As we move into the 2018-2019 we will be carrying this theme with us in order to be sure that our students are "future ready"!!

Girls Who Code Comes To Freeman Kennedy

Girls Who Code was founded with a single mission: to close the gender gap in technology

Fewer than 1 in 5 Computer Science graduates are women. Reshma Saujani created Girls Who Code to bring women and girls together to learn computer science and gain confidence. To date there are 90,000 Girls Who Code across all 50 states. By 2027 GWC will have been instrumental in helping to achieve gender parity in Computer Science. Freeman Kennedy is proud to be part of GWC. Ten sixth grade girls made up Freeman's club along with Robin Tucceri, Sharon Lavallee, and Trish Kelley as facilitators.

The goal of each club is for girls to create a computer science project with a positive impact on the community. Students brainstorm ideas, and vote to collaborate on a single project. Freeman's GWC members chose to create a website for girls who may not have a female role model at home. As students worked to develop the website they quickly realized their website could be useful for all girls. The site covers a variety of topics including profiles of influential females throughout history, skin and hair care, relaxation techniques, music and more.

Each session of GWC began with a spotlight on a woman in technology, incorporating a real-life business practice, and time to learn and review various types of coding. Each meeting concluded with a Stand-up where each girl stood up and had an opportunity to briefly share what they worked on during the meeting. Members were given a Girls Who Code T-shirt along with a certificate of completion at their final meeting. The t-shirts were funded through a Girls Who Code grant.

Please learn more about Girls Who Code by visiting their website.

Plan Your Fall PD

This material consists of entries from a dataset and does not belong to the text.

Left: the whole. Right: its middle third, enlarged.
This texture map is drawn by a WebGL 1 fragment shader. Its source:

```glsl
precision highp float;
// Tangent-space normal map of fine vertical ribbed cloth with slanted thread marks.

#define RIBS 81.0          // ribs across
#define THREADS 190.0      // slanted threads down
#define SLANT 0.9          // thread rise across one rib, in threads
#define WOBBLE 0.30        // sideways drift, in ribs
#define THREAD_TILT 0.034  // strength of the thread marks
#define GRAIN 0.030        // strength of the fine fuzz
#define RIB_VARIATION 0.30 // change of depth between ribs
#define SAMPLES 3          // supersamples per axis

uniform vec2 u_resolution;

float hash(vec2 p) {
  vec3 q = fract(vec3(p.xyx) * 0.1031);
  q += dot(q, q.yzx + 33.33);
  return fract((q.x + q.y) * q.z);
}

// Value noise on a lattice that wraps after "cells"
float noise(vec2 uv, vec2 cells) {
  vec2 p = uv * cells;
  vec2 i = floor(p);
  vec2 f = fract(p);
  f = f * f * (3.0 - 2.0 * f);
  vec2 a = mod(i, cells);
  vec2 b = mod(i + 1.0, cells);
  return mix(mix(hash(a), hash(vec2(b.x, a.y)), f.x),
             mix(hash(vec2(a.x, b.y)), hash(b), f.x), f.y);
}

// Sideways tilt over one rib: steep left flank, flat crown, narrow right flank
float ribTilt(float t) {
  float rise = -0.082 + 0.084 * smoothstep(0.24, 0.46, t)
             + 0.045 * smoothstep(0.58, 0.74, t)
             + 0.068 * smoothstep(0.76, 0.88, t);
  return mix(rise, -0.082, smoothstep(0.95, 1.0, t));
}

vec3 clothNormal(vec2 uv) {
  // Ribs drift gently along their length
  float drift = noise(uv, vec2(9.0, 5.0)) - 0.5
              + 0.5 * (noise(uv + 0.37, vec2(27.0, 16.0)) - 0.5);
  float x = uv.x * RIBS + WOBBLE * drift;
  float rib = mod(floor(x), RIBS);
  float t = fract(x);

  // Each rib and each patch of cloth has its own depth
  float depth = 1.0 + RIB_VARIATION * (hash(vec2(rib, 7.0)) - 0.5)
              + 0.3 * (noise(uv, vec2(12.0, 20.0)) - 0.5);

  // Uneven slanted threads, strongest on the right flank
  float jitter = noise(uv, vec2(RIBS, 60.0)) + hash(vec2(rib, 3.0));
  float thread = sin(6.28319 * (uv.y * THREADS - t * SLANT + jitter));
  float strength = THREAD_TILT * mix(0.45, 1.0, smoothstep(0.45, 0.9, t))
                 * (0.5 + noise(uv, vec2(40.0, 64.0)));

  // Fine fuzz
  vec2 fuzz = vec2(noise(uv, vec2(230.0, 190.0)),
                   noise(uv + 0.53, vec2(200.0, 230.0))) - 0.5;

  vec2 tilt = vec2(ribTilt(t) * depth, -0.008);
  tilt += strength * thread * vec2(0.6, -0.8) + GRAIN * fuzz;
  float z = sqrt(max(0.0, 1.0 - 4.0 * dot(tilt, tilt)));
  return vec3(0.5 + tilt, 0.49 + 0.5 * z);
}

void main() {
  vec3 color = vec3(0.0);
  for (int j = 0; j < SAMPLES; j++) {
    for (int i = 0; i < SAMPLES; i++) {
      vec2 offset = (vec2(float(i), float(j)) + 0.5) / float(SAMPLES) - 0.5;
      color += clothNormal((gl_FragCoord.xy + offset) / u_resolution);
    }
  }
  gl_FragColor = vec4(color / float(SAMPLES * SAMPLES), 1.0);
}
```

School hasn't even finished, but it's not too early to think about your fall professional development! Consider attending Massachusetts Computer Using Educators (MassCUE). MassCUE has earned a reputation for offering high-quality professional learning. Their fall conference is held at nearby Gillette Stadium. This year it will be held on Thursday, October 18th, and Friday, October 19th. The conference focuses on enhancing teaching and learning with technology.

This year if you attend MassCUE you may see some familiar faces. A team of sixth grade boys has been selected to showcase their Trashketball project. Trashketball began back in September during AIMM, and is still being fine tuned. Students used recycled materials to create a basketball hoop, Scratch to code a scoreboard and timer, and Makey Makey to trigger the coded programs. This project exemplified the 4C's we've been hearing about all year.

Please visit MassCUE's website to learn more about their professional development offerings.

KuDOS Corner


As we wrap up the school year I want to thank Robin, Rafael, Mark, and Christine for all of their hard work this year.

Collectively they shared their creativity, energy, determination, critical thinking, time, and talents to bring the staff and students a spectacular year! Their collaboration brought us an outstanding Tri-Town Professional Learning Day, a fun-filled Digital Break Out for Digital Learning Day, and The Classroom Coding Extravaganza. They created a home in Baseline for all of the data in the Literacy Assessment Plan, implemented the 'Girl's Who Code' after school program as well as the 'Trashekball' club, an engineering and design program in addition to the many individualized projects that took place in classrooms and the fabulous grade level projects.